Photo by: S. V. Joseph

Mystery of poor lettuce-seed germination solved

  • Joseph gathered evidence that springtails are a pest of lettuce.
  • Springtails feed on lettuce seeds and seedlings.
  • Monitor for springtails in lettuce fields with potato slices.

Mystery of poor lettuce-seed germination solved

Growers in the Salinas Valley facing poor lettuce-seed germination are usually uncertain about what caused the problem. They often blame the losses on poor seed quality, planting error, irregular irrigation timing or distribution, high salt levels in soil or water, pathogens, and bulb mite or garden symphylan feeding.   

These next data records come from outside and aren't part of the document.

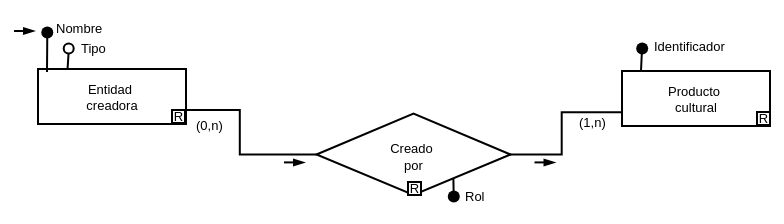
<!DOCTYPE html>
<html lang="es">
<head>
<meta charset="utf-8">
<title>Diagrama entidad-relación</title>
<style>
:root { --ink: #000; --paper: #fff; }
* { box-sizing: border-box; }
html, body { margin: 0; background: var(--paper); }
.diagram {
  position: relative; width: 784px; height: 224px; overflow: hidden;
  background: var(--paper); color: var(--ink);
  font: 13px/16px "Liberation Sans", Arial, sans-serif;
}
.lines { position: absolute; left: 0; top: 0; }
.stroke { fill: none; stroke: var(--ink); stroke-width: 2; }
.node, .label, .flag { position: absolute; white-space: nowrap; }
.node { display: flex; flex-direction: column; align-items: center; text-align: center; }
.entity { width: 150px; height: 57px; border: 2px solid var(--ink); padding-top: 12px; }
.creator { left: 37px; top: 68px; }
.product { left: 621px; top: 70px; }
.entity span:first-child { margin-right: 4px; }
.relation { left: 316px; top: 140px; width: 195px; line-height: 17px; }
.relation span:first-child { margin-right: 4px; }
.flag {
  width: 15px; height: 15px; border: 2px solid var(--ink); background: var(--paper);
  display: flex; align-items: center; justify-content: center; line-height: 11px;
}
.creator-flag { left: 171px; top: 109px; }
.product-flag { left: 756px; top: 111px; }
.relation-flag { left: 407px; top: 181px; }
.name { left: 56px; top: 21px; }
.type { left: 81px; top: 41px; }
.identifier { left: 654px; top: 39px; }
.role { left: 465px; top: 189px; }
.card-creator { left: 196px; top: 118px; }
.card-product { left: 579px; top: 115px; }
</style>
</head>
<body>
<main class="diagram">
  <svg class="lines" width="784" height="224" viewBox="0 0 784 224" aria-hidden="true">
    <defs>
      <g id="arrow">
        <path class="stroke" d="M0 0H12"/>
        <polygon points="9,-4 22,0 9,4"/>
      </g>
    </defs>
    <g class="stroke">
      <path d="M186 110H239.8V154.5H317"/>
      <path d="M510 154.5H561.7V112.3H622"/>
      <polygon points="316.5,154.5 413.5,113.5 510.5,154.5 413.5,195"/>
      <path d="M47.3 33L47 72M68.5 54L67.5 70M642 49L641 71M453.4 179L453.7 196"/>
      <circle cx="68.7" cy="48.5" r="5"/>
    </g>
    <circle cx="47.3" cy="32.6" r="6"/>
    <circle cx="642.2" cy="48.4" r="6"/>
    <circle cx="453.8" cy="196.6" r="6"/>
    <use href="#arrow" x="14" y="31"/>
    <use href="#arrow" x="284" y="162.4"/>
    <use href="#arrow" x="534.5" y="162.4"/>
  </svg>

  <section class="node entity creator"><span>Entidad</span><span>creadora</span></section>
  <section class="node relation"><span>Creado</span><span>por</span></section>
  <section class="node entity product"><span>Producto</span><span>cultural</span></section>

  <span class="flag creator-flag">R</span>
  <span class="flag relation-flag">R</span>
  <span class="flag product-flag">R</span>

  <span class="label name">Nombre</span>
  <span class="label type">Tipo</span>
  <span class="label identifier">Identificador</span>
  <span class="label role">Rol</span>
  <span class="label card-creator">(0,n)</span>
  <span class="label card-product">(1,n)</span>
</main>
</body>
</html>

Springtails were not on the list, but lately were found associated with poorly germinating lettuce, particularly during February to May in the northern part of the Salinas Valley. Young lettuce seedlings in fields with high numbers of springtails show slow or stunted growth and do not emerge in a synchronous pattern.

It is not clear if springtails collected from the soil are feeding on lettuce and contributing to the irregular lettuce stand. To answer the question, Area IPM Advisor Shimat Joseph documented the ability of springtails to injure germinating seeds of lettuce in the laboratory and field. He also characterized the feeding injury of springtails on germinating seeds and seedlings of lettuce.

“Springtails can feed on germinating lettuce seeds or young seedlings, resulting in a reduction in lettuce growth,” says Joseph of his research results. 

In the laboratory experiments, springtails fed on seeds and young seedlings. Springtail feeding allowed the seedling to survive but affected the normal development of the plant.

In the field, Joseph observed that springtail numbers increased when the field was recently irrigated or after a rain event. In the Salinas Valley, before the lettuce seeds are planted, fields are watered deeply and irrigation continues for at least three weeks after planting. This cultural practice, which maintains high moisture levels for seed germination, might favor fast buildup of springtails. In his study, springtail captures were greater immediately after irrigation. Reduced lettuce yield was noted in these fields compared to lettuce fields treated with a pesticide.

Joseph’s study clearly demonstrates that springtails are an important pest of lettuce and are capable of reducing the crop stand. Monitoring is the key to determine the presence and numbers of springtails. Potato slices are typically used to detect the presence of garden symphylans in the field. Joseph determined this technique is also effective for monitoring springtails. Future research will evaluate insecticide application timing and action thresholds.

Growers now know they have another pest to consider if their lettuce seeds are not germinating properly. Joseph’s research will develop an IPM program for managing springtails. He has already identified a way to monitor springtail numbers. Using IPM can reduce springtail numbers and ensure healthy lettuce plants for harvest.

 Photo by: S. V. Joseph
The value of lettuce is estimated to be $1.3 billion in the Salinas Valley.
 Photo by: S. V. Joseph
These very small insects are less that 1/16 inch long and live in the soil. Springtails are wingless, jump and favor moist soil.